Filter the records below for the word "inset". Copy each line that holds it.

### Provided data

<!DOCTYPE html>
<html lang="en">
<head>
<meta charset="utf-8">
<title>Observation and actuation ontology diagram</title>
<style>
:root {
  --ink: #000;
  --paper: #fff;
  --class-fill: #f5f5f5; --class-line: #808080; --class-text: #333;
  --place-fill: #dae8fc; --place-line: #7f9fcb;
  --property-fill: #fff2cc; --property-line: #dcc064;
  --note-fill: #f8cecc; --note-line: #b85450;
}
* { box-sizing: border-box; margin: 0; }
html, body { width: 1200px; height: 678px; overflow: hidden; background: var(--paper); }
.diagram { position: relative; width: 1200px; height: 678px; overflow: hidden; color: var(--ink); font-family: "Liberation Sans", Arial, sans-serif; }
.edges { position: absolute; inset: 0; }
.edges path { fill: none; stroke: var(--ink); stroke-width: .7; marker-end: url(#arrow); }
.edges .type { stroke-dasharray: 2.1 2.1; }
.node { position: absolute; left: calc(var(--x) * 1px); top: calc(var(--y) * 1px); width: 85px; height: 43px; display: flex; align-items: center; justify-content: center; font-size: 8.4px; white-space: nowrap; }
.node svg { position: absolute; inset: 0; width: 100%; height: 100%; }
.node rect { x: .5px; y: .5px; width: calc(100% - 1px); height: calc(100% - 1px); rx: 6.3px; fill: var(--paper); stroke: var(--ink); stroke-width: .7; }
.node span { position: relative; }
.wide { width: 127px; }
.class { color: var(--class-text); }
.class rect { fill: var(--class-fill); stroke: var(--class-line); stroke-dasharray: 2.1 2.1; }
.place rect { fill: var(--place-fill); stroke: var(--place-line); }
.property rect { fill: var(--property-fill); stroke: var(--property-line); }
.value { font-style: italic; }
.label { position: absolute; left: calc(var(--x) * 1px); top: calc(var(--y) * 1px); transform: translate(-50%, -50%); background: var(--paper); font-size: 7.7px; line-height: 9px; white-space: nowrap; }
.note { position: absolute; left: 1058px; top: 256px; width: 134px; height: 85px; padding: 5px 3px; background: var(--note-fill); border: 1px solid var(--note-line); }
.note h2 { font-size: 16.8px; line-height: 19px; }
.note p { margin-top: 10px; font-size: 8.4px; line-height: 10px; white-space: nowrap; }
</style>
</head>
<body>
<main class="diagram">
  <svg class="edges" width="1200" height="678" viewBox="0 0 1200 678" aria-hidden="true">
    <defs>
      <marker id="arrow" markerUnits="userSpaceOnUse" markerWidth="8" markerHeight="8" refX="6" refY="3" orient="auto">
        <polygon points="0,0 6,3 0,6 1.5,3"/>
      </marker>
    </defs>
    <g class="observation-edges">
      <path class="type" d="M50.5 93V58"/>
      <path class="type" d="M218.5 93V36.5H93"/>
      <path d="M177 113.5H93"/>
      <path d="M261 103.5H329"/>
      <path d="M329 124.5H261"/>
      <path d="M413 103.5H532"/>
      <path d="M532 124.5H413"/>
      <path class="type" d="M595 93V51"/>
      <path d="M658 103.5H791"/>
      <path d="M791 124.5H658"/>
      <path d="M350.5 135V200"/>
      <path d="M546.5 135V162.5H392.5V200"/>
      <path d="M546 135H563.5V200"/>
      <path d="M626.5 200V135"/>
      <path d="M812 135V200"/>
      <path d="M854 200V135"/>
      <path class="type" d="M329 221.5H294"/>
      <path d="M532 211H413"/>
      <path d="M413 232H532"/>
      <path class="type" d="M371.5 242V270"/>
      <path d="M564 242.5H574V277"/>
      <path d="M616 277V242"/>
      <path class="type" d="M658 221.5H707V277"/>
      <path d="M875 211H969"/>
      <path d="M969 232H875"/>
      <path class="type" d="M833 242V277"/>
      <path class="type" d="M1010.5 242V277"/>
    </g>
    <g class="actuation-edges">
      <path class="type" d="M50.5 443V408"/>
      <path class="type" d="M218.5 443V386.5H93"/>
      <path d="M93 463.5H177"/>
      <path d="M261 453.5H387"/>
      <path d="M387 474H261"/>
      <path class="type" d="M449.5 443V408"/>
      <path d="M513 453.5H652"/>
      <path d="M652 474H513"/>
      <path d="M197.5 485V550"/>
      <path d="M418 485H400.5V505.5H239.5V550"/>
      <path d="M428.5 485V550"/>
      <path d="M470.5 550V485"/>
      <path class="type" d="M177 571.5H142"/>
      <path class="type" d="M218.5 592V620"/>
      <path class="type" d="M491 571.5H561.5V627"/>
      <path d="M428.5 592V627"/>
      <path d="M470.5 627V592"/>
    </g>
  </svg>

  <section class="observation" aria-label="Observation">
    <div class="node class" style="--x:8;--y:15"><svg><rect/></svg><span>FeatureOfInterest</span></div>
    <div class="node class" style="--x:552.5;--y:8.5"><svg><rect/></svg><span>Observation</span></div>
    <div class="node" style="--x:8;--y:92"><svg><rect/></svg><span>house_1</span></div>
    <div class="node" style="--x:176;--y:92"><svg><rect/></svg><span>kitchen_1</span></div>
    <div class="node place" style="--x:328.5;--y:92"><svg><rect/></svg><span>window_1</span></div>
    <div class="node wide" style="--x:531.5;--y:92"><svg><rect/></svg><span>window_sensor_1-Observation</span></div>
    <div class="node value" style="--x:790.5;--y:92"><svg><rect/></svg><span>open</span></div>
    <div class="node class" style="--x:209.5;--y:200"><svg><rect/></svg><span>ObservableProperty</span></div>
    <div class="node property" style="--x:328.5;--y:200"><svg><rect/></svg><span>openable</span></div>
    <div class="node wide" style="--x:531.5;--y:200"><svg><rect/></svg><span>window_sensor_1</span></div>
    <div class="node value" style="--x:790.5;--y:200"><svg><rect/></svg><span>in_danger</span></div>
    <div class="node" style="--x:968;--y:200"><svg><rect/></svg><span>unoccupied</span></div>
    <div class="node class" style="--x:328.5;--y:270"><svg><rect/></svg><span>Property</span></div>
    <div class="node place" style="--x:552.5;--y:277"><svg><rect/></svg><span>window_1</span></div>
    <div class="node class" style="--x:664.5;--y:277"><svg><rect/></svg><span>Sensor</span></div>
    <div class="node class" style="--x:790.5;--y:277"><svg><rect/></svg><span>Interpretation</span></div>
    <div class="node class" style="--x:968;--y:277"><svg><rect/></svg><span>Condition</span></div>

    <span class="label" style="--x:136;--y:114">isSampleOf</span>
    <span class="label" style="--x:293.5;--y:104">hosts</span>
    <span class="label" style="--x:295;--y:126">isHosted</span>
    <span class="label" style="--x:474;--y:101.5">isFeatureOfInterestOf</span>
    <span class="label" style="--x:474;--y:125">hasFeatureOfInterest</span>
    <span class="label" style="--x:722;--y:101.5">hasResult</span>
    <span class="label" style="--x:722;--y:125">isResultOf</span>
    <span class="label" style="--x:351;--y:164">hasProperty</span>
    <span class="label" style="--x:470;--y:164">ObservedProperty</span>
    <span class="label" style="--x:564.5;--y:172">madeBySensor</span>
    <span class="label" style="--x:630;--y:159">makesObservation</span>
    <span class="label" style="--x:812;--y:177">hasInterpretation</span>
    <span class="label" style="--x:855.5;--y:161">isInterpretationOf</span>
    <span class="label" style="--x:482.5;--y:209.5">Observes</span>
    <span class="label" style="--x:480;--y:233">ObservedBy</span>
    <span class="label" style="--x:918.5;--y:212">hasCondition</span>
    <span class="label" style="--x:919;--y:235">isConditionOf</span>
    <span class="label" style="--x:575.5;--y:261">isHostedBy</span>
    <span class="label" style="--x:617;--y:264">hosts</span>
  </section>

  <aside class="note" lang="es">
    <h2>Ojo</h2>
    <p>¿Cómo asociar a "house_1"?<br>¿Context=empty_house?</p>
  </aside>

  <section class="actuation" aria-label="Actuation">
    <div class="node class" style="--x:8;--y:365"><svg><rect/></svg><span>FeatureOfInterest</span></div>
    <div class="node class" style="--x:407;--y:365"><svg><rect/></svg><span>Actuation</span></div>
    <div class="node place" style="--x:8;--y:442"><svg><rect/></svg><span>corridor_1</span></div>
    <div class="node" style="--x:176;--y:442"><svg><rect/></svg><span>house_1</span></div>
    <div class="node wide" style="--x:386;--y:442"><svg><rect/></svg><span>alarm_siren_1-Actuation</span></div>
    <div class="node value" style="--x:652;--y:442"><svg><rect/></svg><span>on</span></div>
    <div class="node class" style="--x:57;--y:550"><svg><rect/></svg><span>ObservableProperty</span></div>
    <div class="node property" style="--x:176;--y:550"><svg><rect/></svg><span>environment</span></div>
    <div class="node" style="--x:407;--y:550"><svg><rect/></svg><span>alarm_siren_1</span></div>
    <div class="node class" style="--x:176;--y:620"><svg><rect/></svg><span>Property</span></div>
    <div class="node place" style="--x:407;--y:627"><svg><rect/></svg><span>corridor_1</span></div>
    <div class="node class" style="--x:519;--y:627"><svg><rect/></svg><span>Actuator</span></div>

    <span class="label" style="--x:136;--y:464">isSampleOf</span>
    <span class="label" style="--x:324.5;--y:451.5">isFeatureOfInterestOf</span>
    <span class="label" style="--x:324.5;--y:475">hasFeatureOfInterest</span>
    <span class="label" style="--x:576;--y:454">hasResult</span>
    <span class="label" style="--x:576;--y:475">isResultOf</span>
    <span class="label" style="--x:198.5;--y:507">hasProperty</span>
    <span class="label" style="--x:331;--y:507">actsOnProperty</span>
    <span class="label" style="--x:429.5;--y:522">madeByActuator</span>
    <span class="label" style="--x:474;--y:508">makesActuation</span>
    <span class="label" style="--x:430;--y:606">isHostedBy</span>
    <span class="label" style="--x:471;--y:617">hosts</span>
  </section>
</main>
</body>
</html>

######

Exercise response —
.edges { position: absolute; inset: 0; }
.node svg { position: absolute; inset: 0; width: 100%; height: 100%; }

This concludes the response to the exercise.